Possibly relevant to the ongoing online discussion of why adult SF/fantasy anthologies so often tend to be predominantly male, and the common response that editors are just choosing the best possible stories out of what they receive.
I’ve known for a while now that the simple act of adding a screen to hide the gender of classical musicians at auditions has had a significant impact on the gender balance of orchestras. Some relevant bits from the article:
Among musicians who auditioned in both blind and non-blind auditions, about 28.6 percent of female musicians and 20.2 percent of male musicians advanced from the preliminary to the final round in blind auditions. When preliminary auditions were not blind, only 19.3 percent of the women advanced, along with 22.5 percent of the men. Using data from the audition records, the researchers found that blind auditions increased the probability that a woman would advance from preliminary rounds by 50 percent.
About 10 percent of orchestra members were female around 1970, compared to about 35 percent in the mid-1990s. Rouse and Goldin attribute about 30 percent of this gain to the advent of blind auditions.
I’m guessing many of those who did auditions without screens would have claimed — and honestly believed — that they were entirely unbiased, and that at least some of them were genuinely surprised at the difference adding a screen (and, I’ve been told, carpet to hide the sound of high-heeled shoes) really made.
Gender and race bias are tricky things, in all fields and realms. Often we don’t mean to be biased, and don’t realize we are unconsciously being biased — if it didn’t so often sneak in under the radar, after all, it wouldn’t be so hard to address. Which is why we all need to check in, from time to time, for the assumptions we don’t even realize we’re making.

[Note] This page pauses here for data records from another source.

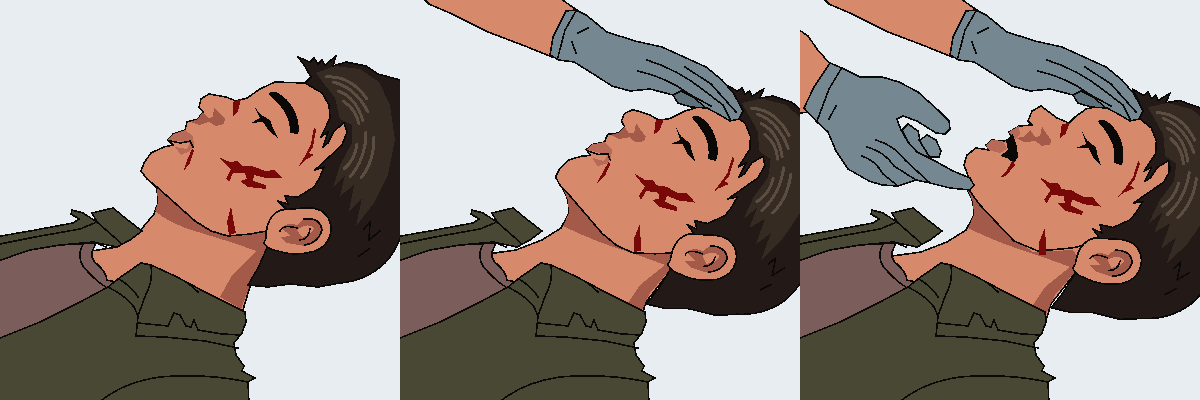
<!DOCTYPE html>
<html lang="en">
<head>
<meta charset="utf-8">
<title>Opening the airway: head tilt and chin lift</title>
<style>
:root{--sky:#e8edf2;--skin:#d68a6b;--skin-shade:#a35a48;--lip:#b66a57;--jacket:#494835;--shirt:#7b5d5b;--hair:#231a17;--hair-mid:#362b23;--hair-light:#5b4d40;--glove:#758791;--glove-shade:#5f717b;--blood:#790808;--ink:#0b0908}
html,body{margin:0;height:100%;overflow:hidden;background:var(--sky)}
.strip{display:block;width:1200px;height:400px;background:var(--sky);shape-rendering:crispEdges}
.strip path{stroke-linejoin:round;stroke-linecap:round}
.skin,.jacket,.shirt,.hair,.glove{stroke:var(--ink);stroke-width:1.6}
.skin{fill:var(--skin)}
.jacket{fill:var(--jacket)}
.shirt{fill:var(--shirt)}
.hair{fill:var(--hair)}
.glove{fill:var(--glove)}
.skin-shade{fill:var(--skin-shade)}
.lip{fill:var(--lip)}
.hair-mid{fill:var(--hair-mid)}
.hair-light{fill:none;stroke:var(--hair-light);stroke-width:3}
.glove-shade{fill:var(--glove-shade);stroke:var(--ink);stroke-width:1.5}
.blood{fill:var(--blood)}
.ink{fill:var(--ink)}
.line{fill:none;stroke:var(--ink);stroke-width:1.6}
</style>
</head>
<body>
<svg class="strip" viewBox="0 0 1200 400" role="img" aria-label="Three steps: an injured man lies on his back, a gloved hand tilts his forehead back, a second hand lifts his chin">
<defs>
  <g id="torso">
    <path class="shirt" d="M-5 262 L30 250 L60 245 L96 243 L92 252 Q91 260 97 264 Q106 272 107 280 L125 284 L60 330 L-5 350Z"/>
    <path class="line" d="M84 243 Q76 255 83 266 Q92 278 107 288 M96 243 L106 247"/>
    <path class="jacket" d="M-5 237 L30 231 L73 223 L79 219 L71 214 L72 210 L83 213 L97 222 L92 213 L113 208 L129 221 L142 231 L130 240 L117 247 L93 242 L60 245 L30 250 L-5 262Z"/>
    <path class="line" d="M-5 245 L35 237 L80 229 L97 222 L122 244"/>
    <path class="jacket" d="M-5 340 L40 322 L80 302 L108 287 L122 276 L141 263 L151 265 L175 276 L205 292 L245 312 L246 322 L242 333 L234 343 L236 355 L244 366 L242 371 L255 378 L248 382 L249 405 L-5 405Z"/>
    <path class="line" d="M108 287 Q126 296 134 307 L138 316 L136 336 L165 337 L205 341 L238 348 M119 279 Q132 287 138 297 M151 266 Q153 282 146 294 L138 316 M138 323 L168 326 L174 313 L180 315 L186 326 L191 327 L194 320 L198 330 L222 334 L240 335 M189 284 L198 292 M102 400 Q125 382 160 377 Q205 373 248 382"/>
  </g>

  <g id="neck-resting">
    <path class="skin" d="M144 175 L157 188 L158 203 L154 214 L139 232 L117 247 L85 252 L90 290 L150 300 L240 320 L252 280 L274 248 L280 215 L200 190Z"/>
    <path class="skin-shade" d="M146 177 L157 188 L158 203 L155 211 Q170 224 198 232 L237 244 L256 251 L231 277 L220 297 L241 309 L250 285 L262 258 L273 246 L270 230 L225 235 L180 205Z"/>
  </g>
  <g id="neck-tilted">
    <path class="skin" d="M157 176 L168 200 L169 213 L161 228 L142 240 L116 250 L80 255 L85 290 L150 300 L240 322 L246 302 L277 262 L280 225 L200 190Z"/>
    <path class="skin-shade" d="M160 182 L168 200 L169 213 L163 226 Q195 242 238 255 L265 265 L240 285 L228 303 L241 312 L250 293 L277 262 L268 248 L228 250 L192 222Z"/>
  </g>

  <path id="face-closed" class="skin" d="M320 84 L305 83 L275 82 L260 89 L247 98 L236 101 L226 97 L209 94 L201 99 L199 107 L203 112 L198 119 L187 122 L185 130 L173 134 L168 140 L173 145 L164 147 L151 153 L144 163 L141 171 L147 179 L157 187 L176 204 L195 221 L211 231 L228 236 L250 234 L272 230 L330 210 L360 150 L350 100Z"/>
  <path id="face-open" class="skin" d="M350 118 L325 110 L300 106 L286 109 L275 117 L269 123 L257 118 L241 106 L232 111 L228 121 L232 125 L219 126 L209 132 L213 139 L203 141 L192 140 L186 145 L189 150 L176 148 L167 155 L164 165 L169 178 L169 190 L180 205 L196 222 L214 241 L238 251 L272 248 L330 235 L370 180 L366 130Z"/>
  <g id="mouth-closed">
    <path class="lip" d="M185 130 L173 134 L168 140 L178 141 L190 143 L187 149 L175 147 L181 155 L190 151 L194 145 L193 136Z"/>
    <path class="line" d="M170 141 L181 143 L190 141 L193 147"/>
    <path class="blood" d="M192 149 L194 151 L190 163 L183 172 L188 158Z"/>
  </g>
  <g id="mouth-open">
    <path class="lip" d="M192 140 L186 145 L189 150 L200 153 L207 149 L203 141Z M219 126 L209 132 L214 140 L220 135Z"/>
    <path class="ink" d="M206 140 L213 134 L217 146 L218 157 L214 163 L207 158 L200 156 L208 150Z"/>
    <path class="blood" d="M213 160 L215 165 L206 176 L201 177 L207 170Z"/>
  </g>

  <g id="face-marks">
    <path class="skin-shade" d="M203 112 L198 119 L190 122 L199 125 L209 122 L216 126 L224 124 L225 119 L218 112 L214 107 L213 117 L208 118Z"/>
    <path class="ink" d="M268 94 Q273 89 281 95 Q292 102 297 117 Q300 128 298 134 L290 133 Q290 120 284 111 Q277 101 268 94Z"/>
    <path class="ink" d="M254 106 L260 114 L270 120 L273 128 L278 138 L269 131 L263 122 L251 123 L260 118Z"/>
    <path class="blood" d="M233 102 L241 99 L238 111 L233 116Z"/>
    <path class="blood" d="M218 157 L230 162 L238 161 L242 166 L252 166 L265 171 L274 170 L283 178 L266 178 L254 175 L253 181 L266 185 L266 189 L248 187 L240 181 L247 179 L245 173 L233 173 L229 182 L226 179 L231 169Z"/>
    <path class="blood" d="M314 127 L316 130 L313 147 L309 153 L314 155 L304 161 L299 166 L306 154 L311 144Z"/>
    <path class="blood" d="M231 206 L233 218 L236 233 L229 235 L227 222Z"/>
  </g>

  <g id="hair">
    <path class="hair" d="M305 83 L311 77 L304 65 L298 57 L310 62 L314 58 L318 64 L322 60 L325 65 L336 56 L333 66 L346 62 L366 66 L378 74 L400 80 L424 98 L434 135 L426 182 L405 222 Q400 247 385 263 Q366 281 340 283 L318 287 L290 284 L268 287 L248 285 L258 268 L266 250 L275 225 L289 212 L278 201 L288 204 L285 196 L298 197 L314 187 L319 179 L324 167 L315 170 L329 157 L342 145 L347 132 L344 123 L334 131 L328 143 L323 147 L328 132 L321 137 L330 118 L329 105 L322 93Z"/>
    <path class="hair-mid" d="M316 73 L335 66 L360 69 L379 82 L390 105 L395 140 L388 175 L374 203 L356 226 L362 198 L349 211 L354 185 L340 196 L345 175 L333 188 L340 165 L352 143 L352 125 L340 119 L335 98Z"/>
    <path class="hair-light" d="M326 77 Q350 75 367 99 M333 82 Q355 87 368 112 M338 91 Q356 97 363 121 M343 101 Q356 109 359 124 M366 132 Q366 158 350 177 M374 137 Q374 162 361 178 M357 144 Q355 160 344 169"/>
    <path class="line" d="M364 229 L370 222 L369 240 L380 231 M359 256 L369 249"/>
  </g>
  <g id="ear">
    <path class="skin" d="M266 238 Q266 216 281 210 L304 208 Q327 206 331 226 Q332 244 315 251 Q295 257 278 251 Q267 249 264 243Z"/>
    <path class="skin-shade" d="M281 228 Q287 222 297 225 L303 219 Q319 215 323 228 Q321 243 305 246 L287 243 L280 237 L291 236Z"/>
    <path class="skin" d="M297 230 Q307 222 314 228 Q311 236 302 237Z" stroke="none" style="stroke:none"/>
    <path class="line" d="M280 231 Q283 224 297 228 M304 219 Q320 217 322 230 Q318 243 305 245 M300 240 Q309 239 310 229"/>
  </g>

  <g id="forehead-hand">
    <path class="skin" d="M20 -5 L29 4 L52 14 L88 32 L125 46 L152 57 L180 12 L155 -5Z"/>
    <path class="glove" d="M166 11 L176 10 L186 15 L207 32 L235 41 L262 47 L284 57 L306 67 L322 80 L334 94 L343 111 L339 119 L330 121 L320 115 L307 108 L291 107 L278 103 L273 95 L250 89 L230 91 L212 86 L195 75 L174 62 L159 60 L150 55 L153 37Z"/>
    <path class="glove-shade" d="M273 95 L281 91 L293 97 L306 108 L291 107 L278 103Z"/>
    <path class="line" d="M176 11 L165 30 L158 57 M172 42 L176 53 M188 28 L178 33 M247 60 Q278 70 302 89 L323 105 L330 119 M238 71 Q268 78 289 94 L311 106 M285 67 L311 84 L336 112"/>
  </g>
  <g id="chin-hand">
    <path class="skin" d="M-5 27 L8 36 L17 49 L31 65 L8 112 L-5 114Z"/>
    <path class="glove" d="M30 63 L42 68 L60 77 L82 77 L99 82 L118 92 L139 111 L149 121 L150 129 L145 134 L136 133 L117 121 L103 116 L97 119 L101 130 L108 142 L117 152 L135 161 L153 171 L170 178 L174 185 L170 190 L150 188 L130 183 L116 180 L98 186 L82 185 L69 181 L48 169 L36 151 L28 132 L17 122 L4 108 L14 87Z"/>
    <path class="glove" d="M108 124 L118 131 L120 140 L127 135 L136 140 L141 151 L139 157 L128 157 L117 152 L108 142 L102 130Z"/>
    <path class="line" d="M41 69 L29 89 L17 121 M119 140 L129 156 M67 147 Q85 152 94 166 L116 180 M76 140 Q95 146 105 160 L130 183 M62 156 Q76 161 83 174 L98 186 M36 106 L29 119"/>
  </g>
</defs>

<svg id="step-resting" width="400" height="400" viewBox="0 0 400 400">
  <use href="#neck-resting"/>
  <use href="#face-closed"/>
  <use href="#mouth-closed"/>
  <use href="#face-marks"/>
  <use href="#hair"/>
  <use href="#ear"/>
  <use href="#torso"/>
</svg>

<svg id="step-head-tilt" x="400" width="400" height="400" viewBox="0 0 400 400">
  <use href="#neck-tilted"/>
  <g transform="translate(302 258) rotate(7.6) translate(-297 -232)">
    <use href="#face-closed"/>
    <use href="#mouth-closed"/>
    <use href="#face-marks"/>
    <use href="#hair"/>
    <use href="#ear"/>
  </g>
  <use href="#torso"/>
  <use href="#forehead-hand"/>
</svg>

<svg id="step-chin-lift" x="800" width="400" height="400" viewBox="0 0 400 400">
  <use href="#neck-tilted" x="5" y="2"/>
  <use href="#face-open"/>
  <use href="#mouth-open"/>
  <g transform="translate(307 262) rotate(8) translate(-297 -232)">
    <use href="#face-marks"/>
    <use href="#hair"/>
    <use href="#ear"/>
  </g>
  <use href="#torso"/>
  <use href="#forehead-hand"/>
  <use href="#chin-hand"/>
</svg>
</svg>
</body>
</html>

(ETA: Though the assumptions are not always unconscious. Via wulfsdottir, I found the justifications made by the Vienna Philharmonic as to why being not only male but also European was crucial infuriating, and one can hear its arguments echoed in discussions of SF/fantasy anthologies, too. I gather the orchestra technically allows women these days, but still has not admitted many.)